that allowed hunting, and this aspect of the god's character became widely known
through the inclusion of Suwa stories in the theatrical repertories of Joruri and Kabuki.
The varied nature of the Suwa kami has attracted worshippers from every region.
Their numbers have only increased over time,
revealing the strong faith held in the Suwa deity by the people of Japan.
Yasakatome-no-kami and Takeminakata-no-kami
At the Shimosha both Takeminakata and his wife the goddess Yasakatome are worshipped,
but in general it is believed that Takeminakata resides at the Kamisha and Yasakatome at the Shimosha.
In 691, a messenger was sent by the emperor in order to for pray of nation peace and good harvest.
The successive emperors worshipped this shrine.
The Kami (deity) of Suwa is also worshipped as a deity of bravery and as a guardian of warriors.
When the Emperor Jingu sent troops to Korean peninsula,
the deity was believed to be assisting the troops,
and in Heian period the deity was well known as the primary divinity of war.
From Kamakura period, many famous war lords including Shoguns of Tokugawa family prayed

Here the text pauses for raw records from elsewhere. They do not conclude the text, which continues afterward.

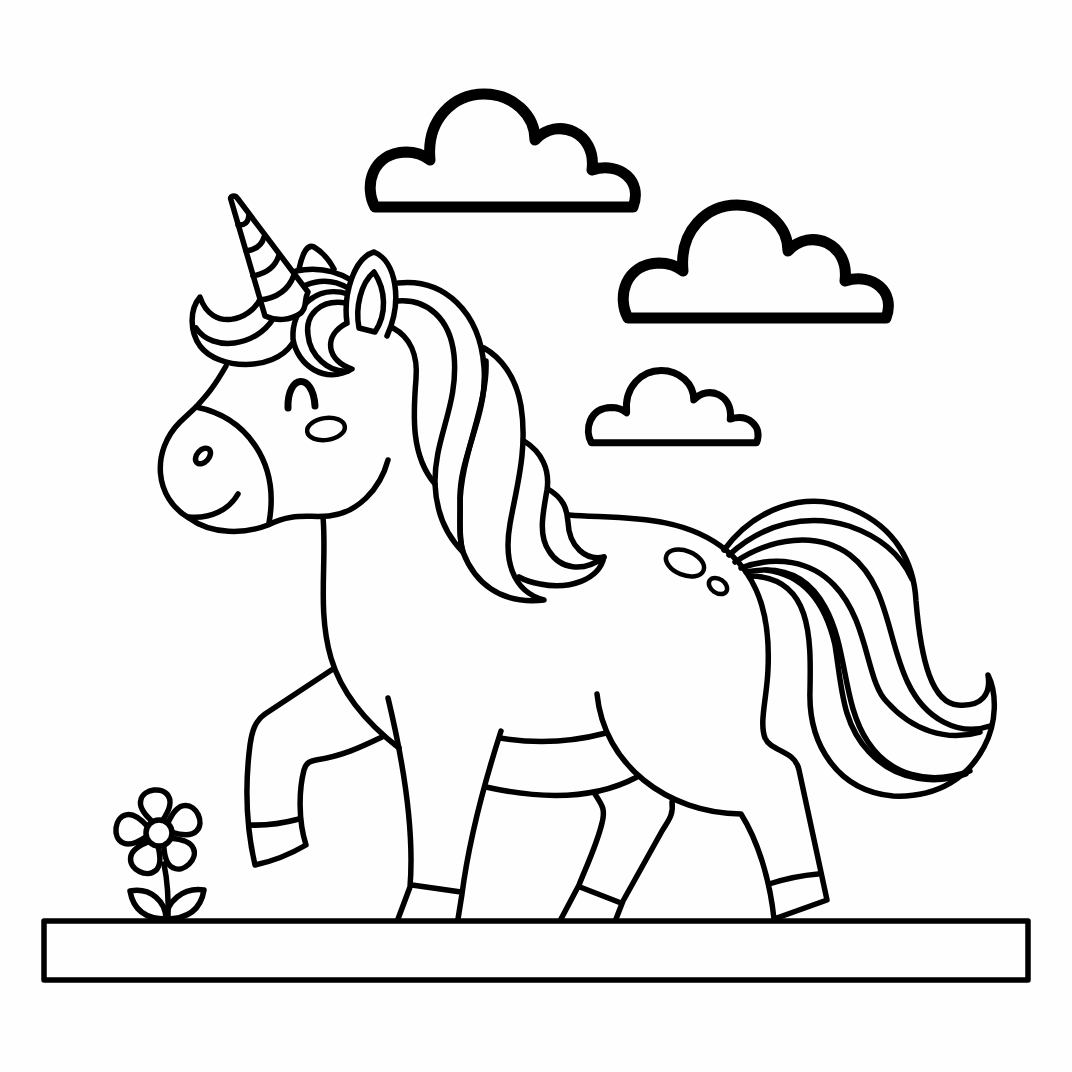
<!DOCTYPE html>
<html lang="en">
<head>
<meta charset="utf-8">
<title>Unicorn colouring page</title>
<style>
:root { --paper: #fefefe; --ink: #000; }
html, body { margin: 0; background: var(--paper); }
body { width: 1072px; height: 1072px; overflow: hidden; }
svg { display: block; }
.line { fill: none; stroke: var(--ink); stroke-width: 5.5; stroke-linecap: round; stroke-linejoin: round; }
.shape { fill: var(--paper); }
.cloud { stroke-width: 11; }
.eye { stroke-width: 7; }
.fine { stroke-width: 4.5; }
</style>
</head>
<body>
<svg width="1072" height="1072" viewBox="0 0 1072 1072" role="img" aria-label="Smiling unicorn walking past a flower under three clouds">
<defs>
<path id="cloud" class="line cloud" d="M375 207C364 187 371 153 406 152Q420 152 430 160C426 119 454 94 484 94C513 94 535 115 535 140C557 116 597 132 592 170C620 161 643 181 633 207Z"/>
<path id="petal" d="M-5 -12C-12 -20 -17 -28 -14 -35C-10 -46 10 -46 14 -35C17 -28 12 -20 5 -12"/>
</defs>

<g id="clouds">
<use href="#cloud"/>
<use href="#cloud" transform="translate(253 111)"/>
<use href="#cloud" transform="translate(351.4 310.3) scale(.64)"/>
</g>

<g id="ground" class="line">
<rect x="44" y="921" width="984" height="59"/>
</g>

<g id="flower" class="line">
<path d="M164 864Q169 888 168 919"/>
<path d="M166 919C166 902 151 887 130 891C133 908 144 919 166 919C166 902 183 887 204 890C201 908 190 919 166 919"/>
<g transform="translate(159 833)">
<use href="#petal" transform="rotate(-7)"/>
<use href="#petal" transform="rotate(65)"/>
<use href="#petal" transform="rotate(136)"/>
<use href="#petal" transform="rotate(207)"/>
<use href="#petal" transform="rotate(277)"/>
<circle class="shape" r="13"/>
</g>
</g>

<g id="tail" class="line">
<path d="M724 550C755 508 805 490 852 509C895 527 914 562 916 601C921 661 932 703 958 705C983 707 991 693 988 675C997 693 997 723 984 747C969 776 939 798 893 796C838 791 808 745 810 690C811 638 812 576 749 576"/>
<path d="M729 555C764 523 808 513 849 526C881 537 901 555 912 579"/>
<path d="M735 562C771 538 817 531 850 555C889 585 887 640 908 683C925 719 959 737 990 726"/>
<path d="M741 568C776 555 811 561 834 585C869 621 866 682 887 702C912 730 946 742 980 732"/>
<path d="M746 572C786 564 810 579 825 607C848 648 842 704 868 742C890 775 928 786 970 771"/>
<path d="M766 570C809 575 827 610 835 645C842 689 842 723 869 752C898 783 938 784 966 774"/>
</g>

<g id="body" class="line">
<path d="M323 517C327 563 317 610 331 658C341 692 364 721 399 748"/>
<path d="M569 515C618 519 682 513 727 551C763 582 770 625 768 669C767 698 759 722 765 738C771 752 795 750 799 770L827 900L774 919C770 880 758 841 741 814C667 813 604 765 597 694"/>
<path d="M500 738Q553 747 606 733M486 787C539 799 594 800 637 777"/>
<g id="front-legs">
<path d="M333 669L265 714C255 721 252 731 250 745C245 784 246 826 255 865C274 861 289 855 306 845C298 820 299 789 304 770C306 762 311 761 316 760C342 756 359 748 382 737"/>
<path d="M249 825Q273 826 299 819"/>
<path d="M388 698C400 748 415 825 410 887L398 919M501 731C483 787 469 840 462 894L458 919M412 885L461 892"/>
</g>
<g id="hind-legs">
<path d="M595 794C601 804 606 808 602 823C597 844 587 865 579 885L561 919M672 802C674 816 667 822 662 831L623 901L616 919M580 887L621 903"/>
<path d="M769 884Q794 876 818 874"/>
</g>
<g id="spots" class="fine">
<ellipse cx="685" cy="563" rx="20" ry="12" transform="rotate(22 685 563)"/>
<ellipse cx="718" cy="586" rx="10" ry="7" transform="rotate(35 718 586)"/>
</g>
</g>

<g id="mane" class="line">
<path d="M398 283C444 278 480 312 484 367C488 416 459 456 460 500C461 520 458 535 463 552C474 581 499 605 544 600C511 591 504 558 510 524C516 489 528 450 521 406C516 376 500 357 484 348"/>
<path d="M486 361C488 406 460 456 460 506C460 527 459 540 463 552C444 533 436 509 435 484C434 438 459 405 454 355C450 318 427 299 398 301"/>
<path d="M393 328C410 337 418 355 416 379C413 416 411 456 435 484"/>
<path d="M524 441C542 452 550 470 547 490C543 513 538 535 549 551C560 569 583 573 604 557C599 580 569 590 540 584Q528 582 519 577"/>
<path d="M548 489C563 498 567 508 568 522C569 547 586 561 604 557"/>
</g>

<g id="head" class="line">
<path d="M226 366C214 387 207 395 196 407L180 422C151 451 154 498 189 518C212 535 245 534 268 525C293 512 309 518 329 516C357 513 380 490 388 460"/>
<path d="M196 407C246 417 280 462 269 523"/>
<path d="M189 517C210 519 229 510 238 494"/>
<ellipse cx="203" cy="456" rx="9" ry="6" transform="rotate(-48 203 456)"/>
<path class="eye" d="M288 408C287 374 313 372 315 406"/>
<ellipse class="fine" cx="326" cy="429" rx="19" ry="11" transform="rotate(-8 326 429)"/>
</g>

<g id="forelock" class="line">
<path d="M260 299C251 320 212 333 200 297C189 310 190 332 200 346C218 370 273 372 292 344"/>
<path d="M196 328C213 353 256 346 273 319"/>
<path d="M299 269C303 251 308 244 314 247Q326 254 334 269M296 271Q326 265 351 280M306 285Q328 276 348 288"/>
<path d="M348 294C317 284 291 308 293 339C297 365 325 385 352 369C327 361 322 336 347 323"/>
<path d="M346 303C320 299 305 315 308 335C310 356 329 373 348 371"/>
</g>

<g id="ear" class="line">
<path class="shape" stroke="none" d="M347 323C343 294 354 258 374 252C396 261 403 301 387 336Z"/>
<path d="M347 323C343 294 354 258 374 252C396 261 403 301 387 336"/>
<path d="M359 328C355 307 361 283 374 272C386 290 387 314 375 332Z"/>
</g>

<g id="horn" class="line">
<path class="shape" d="M231 200C229 196 235 194 238 199L308 292C303 302 308 306 301 313C290 321 276 321 265 316Z"/>
<path d="M238 225Q248 226 249 215M246 251Q261 249 264 237M253 276Q274 272 279 255M260 300Q286 297 294 275"/>
</g>
</svg>
</body>
</html>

for fortune and peace of the nation by dedicating shrine lands and treasures.
The deity is also widely known as a deity of rain and wind and as a guardian of water.
Also, people worship the Kami for good harvest.
Furthermore, people believe that the deity is the source of life and the guardian of living.
Thus, the divine virtue is full of variety such as home safety,
healthy living, traffic safety, prosperity of industry and good luck.
The crests of the Kamisha and Shimosha each have three leaves, so they are sometimes called the "Three Mulberries" (Sanbon kaji). The two crests are distinguished by their lower portions: the Kamisha's crest has four "roots," while the Shimosha's has five.
The Four Shrines and Their Characteristics
The details of Suwa Taisha's origins are not known, but Suwa is counted among the oldest shrines in Japan. The name of Suwa appears in many ancient documents such as the Kojiki and the Engi shiki. In the Heian period (794-1185), Suwa was already considered the main shrine (Ichi-no-miya) of Shinano Province (the old name for Nagano Prefecture).